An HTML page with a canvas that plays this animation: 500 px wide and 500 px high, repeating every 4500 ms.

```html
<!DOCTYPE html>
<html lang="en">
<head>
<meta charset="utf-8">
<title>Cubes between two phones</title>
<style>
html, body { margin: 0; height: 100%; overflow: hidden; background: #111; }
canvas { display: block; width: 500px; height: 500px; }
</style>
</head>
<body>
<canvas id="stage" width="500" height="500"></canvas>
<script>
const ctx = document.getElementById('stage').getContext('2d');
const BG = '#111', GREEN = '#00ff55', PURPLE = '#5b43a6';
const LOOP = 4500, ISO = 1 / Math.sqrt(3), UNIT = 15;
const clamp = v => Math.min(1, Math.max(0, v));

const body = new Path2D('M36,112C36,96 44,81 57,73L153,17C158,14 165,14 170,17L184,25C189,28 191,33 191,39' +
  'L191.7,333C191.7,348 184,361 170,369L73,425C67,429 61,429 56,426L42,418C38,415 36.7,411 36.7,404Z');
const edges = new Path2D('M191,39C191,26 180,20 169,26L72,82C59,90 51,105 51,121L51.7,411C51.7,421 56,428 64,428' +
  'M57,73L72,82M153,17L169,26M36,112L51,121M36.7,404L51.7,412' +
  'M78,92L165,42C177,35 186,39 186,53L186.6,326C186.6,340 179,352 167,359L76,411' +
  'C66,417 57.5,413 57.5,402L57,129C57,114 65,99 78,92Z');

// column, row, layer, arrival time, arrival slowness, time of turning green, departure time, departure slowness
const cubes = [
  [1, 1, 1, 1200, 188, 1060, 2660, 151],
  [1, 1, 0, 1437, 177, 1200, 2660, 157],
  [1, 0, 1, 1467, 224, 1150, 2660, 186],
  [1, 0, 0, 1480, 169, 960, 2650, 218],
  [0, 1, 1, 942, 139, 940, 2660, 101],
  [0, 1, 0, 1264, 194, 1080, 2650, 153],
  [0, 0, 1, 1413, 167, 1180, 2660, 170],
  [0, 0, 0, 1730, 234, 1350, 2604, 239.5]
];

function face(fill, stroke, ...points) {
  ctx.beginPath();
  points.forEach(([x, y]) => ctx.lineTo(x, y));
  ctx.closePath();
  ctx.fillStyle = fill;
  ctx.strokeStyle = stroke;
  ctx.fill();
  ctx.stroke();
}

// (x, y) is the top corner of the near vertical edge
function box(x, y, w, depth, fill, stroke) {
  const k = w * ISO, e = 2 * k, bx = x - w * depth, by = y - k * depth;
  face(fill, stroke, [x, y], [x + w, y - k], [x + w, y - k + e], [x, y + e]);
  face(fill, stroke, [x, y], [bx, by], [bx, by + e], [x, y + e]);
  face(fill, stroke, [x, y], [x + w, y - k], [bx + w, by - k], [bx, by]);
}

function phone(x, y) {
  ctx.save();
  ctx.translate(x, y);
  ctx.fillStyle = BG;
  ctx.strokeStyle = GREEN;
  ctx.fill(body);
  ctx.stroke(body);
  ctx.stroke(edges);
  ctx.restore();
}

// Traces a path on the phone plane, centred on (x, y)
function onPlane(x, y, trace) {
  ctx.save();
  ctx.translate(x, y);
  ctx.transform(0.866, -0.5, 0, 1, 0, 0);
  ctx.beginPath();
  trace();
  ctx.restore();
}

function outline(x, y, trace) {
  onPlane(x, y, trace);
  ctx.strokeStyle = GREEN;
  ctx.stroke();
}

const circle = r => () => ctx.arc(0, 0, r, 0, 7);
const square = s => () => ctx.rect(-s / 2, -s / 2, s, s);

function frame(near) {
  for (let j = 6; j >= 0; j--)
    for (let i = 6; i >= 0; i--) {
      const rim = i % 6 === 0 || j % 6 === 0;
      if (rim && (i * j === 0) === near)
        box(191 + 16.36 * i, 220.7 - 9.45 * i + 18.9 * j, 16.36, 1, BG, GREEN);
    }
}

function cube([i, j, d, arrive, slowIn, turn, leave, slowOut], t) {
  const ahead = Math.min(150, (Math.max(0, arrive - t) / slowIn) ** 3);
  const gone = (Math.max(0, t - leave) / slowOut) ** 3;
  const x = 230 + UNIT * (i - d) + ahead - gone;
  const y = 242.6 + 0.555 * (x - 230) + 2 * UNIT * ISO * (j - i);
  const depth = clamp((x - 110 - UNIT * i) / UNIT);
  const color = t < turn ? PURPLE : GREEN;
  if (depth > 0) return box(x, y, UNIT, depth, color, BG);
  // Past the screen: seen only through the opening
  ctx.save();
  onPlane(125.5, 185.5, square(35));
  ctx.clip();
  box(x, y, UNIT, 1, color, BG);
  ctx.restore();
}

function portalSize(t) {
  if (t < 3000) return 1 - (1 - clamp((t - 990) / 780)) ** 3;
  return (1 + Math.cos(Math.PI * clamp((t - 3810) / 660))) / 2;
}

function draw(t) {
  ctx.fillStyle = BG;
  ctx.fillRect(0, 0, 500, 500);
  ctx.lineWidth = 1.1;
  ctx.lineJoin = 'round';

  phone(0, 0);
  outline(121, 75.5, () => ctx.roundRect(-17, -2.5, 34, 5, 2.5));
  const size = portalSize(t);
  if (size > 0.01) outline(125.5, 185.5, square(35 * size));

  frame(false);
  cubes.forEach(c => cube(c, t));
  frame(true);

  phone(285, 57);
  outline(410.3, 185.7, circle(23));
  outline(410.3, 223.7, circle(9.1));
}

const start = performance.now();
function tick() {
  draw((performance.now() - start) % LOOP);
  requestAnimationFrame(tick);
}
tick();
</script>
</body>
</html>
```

##############################

After reading the material above, state how many of its lines hold the word "color". No other output is needed.

3